TRY IT:
Find the word "corner" in the listing below, then return every line it appears in.

PROVIDED RECORDS:
=== Begin Enclosure ===

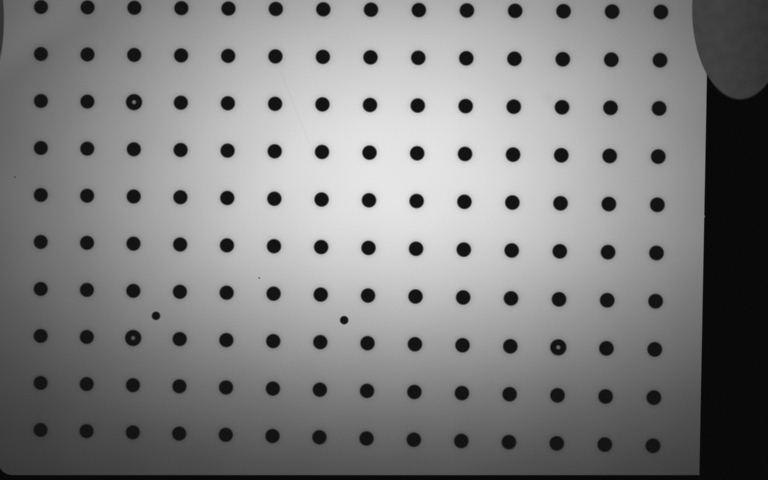
Write a Shadertoy shader that draws this pattern.

```glsl
// A backlit calibration plate: a 14 by 10 grid of black dots, three of them ringed.
// A mild perspective warp places the grid; an off-centre glow lights the sheet,
// and dark surroundings, a rounded holder and faint specks complete it.

vec2 gradientAt(vec2 cell) {
    vec3 h = fract(cell.xyx * vec3(0.1031, 0.103, 0.0973));
    h += dot(h, h.yzx + 33.33);
    float angle = 6.2832 * fract((h.x + h.y) * h.z);
    return vec2(cos(angle), sin(angle));
}

float gradientNoise(vec2 p) {
    vec2 i = floor(p), f = p - i;
    vec2 u = f * f * f * (f * (f * 6.0 - 15.0) + 10.0);
    vec2 e = vec2(1.0, 0.0);
    return mix(mix(dot(gradientAt(i), f), dot(gradientAt(i + e), f - e), u.x),
               mix(dot(gradientAt(i + e.yx), f - e.yx), dot(gradientAt(i + 1.0), f - 1.0), u.x), u.y);
}

float cover(float d, float blur) {
    return 1.0 - smoothstep(-blur, blur, d);
}

float segmentDistance(vec2 p, vec2 a, vec2 b) {
    vec2 ab = b - a;
    return length(p - a - ab * clamp(dot(p - a, ab) / dot(ab, ab), 0.0, 1.0));
}

// Perspective-warped centre of the dot at column c.x, row c.y from the top
vec2 dotCentre(vec2 c) {
    return vec2(0.0854 + 0.0969 * c.x + 0.000188 * c.x * c.x - 0.0001 * c.y - 0.000133 * c.x * c.y,
                0.0146 + 0.0008 * c.x + 0.0979 * c.y + 0.000194 * c.x * c.y);
}

// Rounded lower-left corner and a slanted right edge
float sheetDistance(vec2 p) {
    vec2 c = vec2(0.026 - p.x, p.y - 0.96);
    float corner = length(max(c, 0.0)) + min(max(c.x, c.y), 0.0) - 0.03;
    return max(corner, p.x - 1.476 + 0.019 * p.y);
}

float sheetLight(vec2 p) {
    vec2 q = (p - vec2(0.82, 0.375)) / vec2(0.79, p.y < 0.375 ? 0.65 : 0.51);
    float light = 0.15 + 0.75 * exp(-dot(q, q));
    light += 0.05 * cover(p.x + 1.3 * p.y - 0.2, 0.06);
    return light + 0.012 * gradientNoise(p * 9.0);
}

// Multiplies the light by dots, stray marks and dirt
float printMarks(float light, vec2 p, float px) {
    float blur = max(0.0026, px);
    vec2 cell = round(vec2((p.x - 0.0854) / 0.0984, (p.y - 0.0146 - 0.002 * p.x) / 0.0985));
    cell = clamp(cell, vec2(0.0), vec2(13.0, 9.0));
    float r = length(p - dotCentre(cell));
    bool ringed = (cell.x == 2.0 && (cell.y == 2.0 || cell.y == 7.0)) || cell == vec2(11.0, 7.0);
    float d = r - (ringed ? 0.0165 : 0.0142 + 0.00006 * cell.x);

    // Soft halo, black disc and the pale hole of a ringed dot
    float ink = cover(d, blur);
    if (ringed) ink *= 1.0 - 0.85 * cover(r - 0.0042, blur);
    float shade = light * (1.0 - 0.16 * exp(-max(d, 0.0) / 0.004));
    shade = mix(shade, 0.075, ink);

    // Two stray dots and two specks
    float stray = min(length(p - vec2(0.325, 0.658)), length(p - vec2(0.717, 0.667))) - 0.0085;
    float speck = min(length(p - vec2(0.031, 0.369)), length(p - vec2(0.54, 0.579))) - 0.0015;
    shade = mix(shade, 0.075, cover(stray, blur));
    shade = mix(shade, 0.18, 0.7 * cover(speck, max(0.0015, px)));

    // Faint scratch and smudge
    float scratch = segmentDistance(p, vec2(0.585, 0.15), vec2(0.645, 0.3));
    shade -= 0.025 * cover(scratch - 0.001, max(0.002, px)) * (1.0 - ink);
    return shade - 0.025 * cover(length(p - vec2(1.142, 0.204)) - 0.01, 0.012) * (1.0 - ink);
}

// Approximate distance to an ellipse
float ellipseDistance(vec2 p, vec2 centre, vec2 radii) {
    vec2 q = (p - centre) / radii;
    return (length(q) - 1.0) * min(radii.x, radii.y);
}

void mainImage(out vec4 fragColor, in vec2 fragCoord) {
    float px = 1.0 / iResolution.y;
    vec2 p = vec2(fragCoord.x, iResolution.y - fragCoord.y) * px;
    float blur = max(0.002, px);

    // Sheet over a nearly black surround, with a small pale nick in its edge
    float sheet = printMarks(sheetLight(p), p, px);
    float shade = mix(0.035, sheet, cover(sheetDistance(p), blur));
    shade = mix(shade, 0.55, 0.6 * cover(length(p - vec2(1.466, 0.451)) - 0.003, blur));

    // Rounded grey holder at the upper right and its sliver at the left
    float holder = ellipseDistance(p, vec2(1.542, 0.02), vec2(0.1, 0.187));
    float holderShade = 0.25 - 0.5 * max(p.x - 1.5, 0.0) + 0.02 * gradientNoise(p * 45.0);
    shade = mix(shade, holderShade, cover(holder, blur));
    float sliver = ellipseDistance(p, vec2(-0.012, 0.04), vec2(0.02, 0.1));
    shade = mix(shade, 0.2, cover(sliver, blur));

    // Fine sensor grain
    shade += 0.012 * gradientNoise(p * 260.0);
    fragColor = vec4(vec3(clamp(shade, 0.0, 1.0)), 1.0);
}
```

=== End Enclosure ===

YOUR SOLUTION:
// Rounded lower-left corner and a slanted right edge
    float corner = length(max(c, 0.0)) + min(max(c.x, c.y), 0.0) - 0.03;
    return max(corner, p.x - 1.476 + 0.019 * p.y);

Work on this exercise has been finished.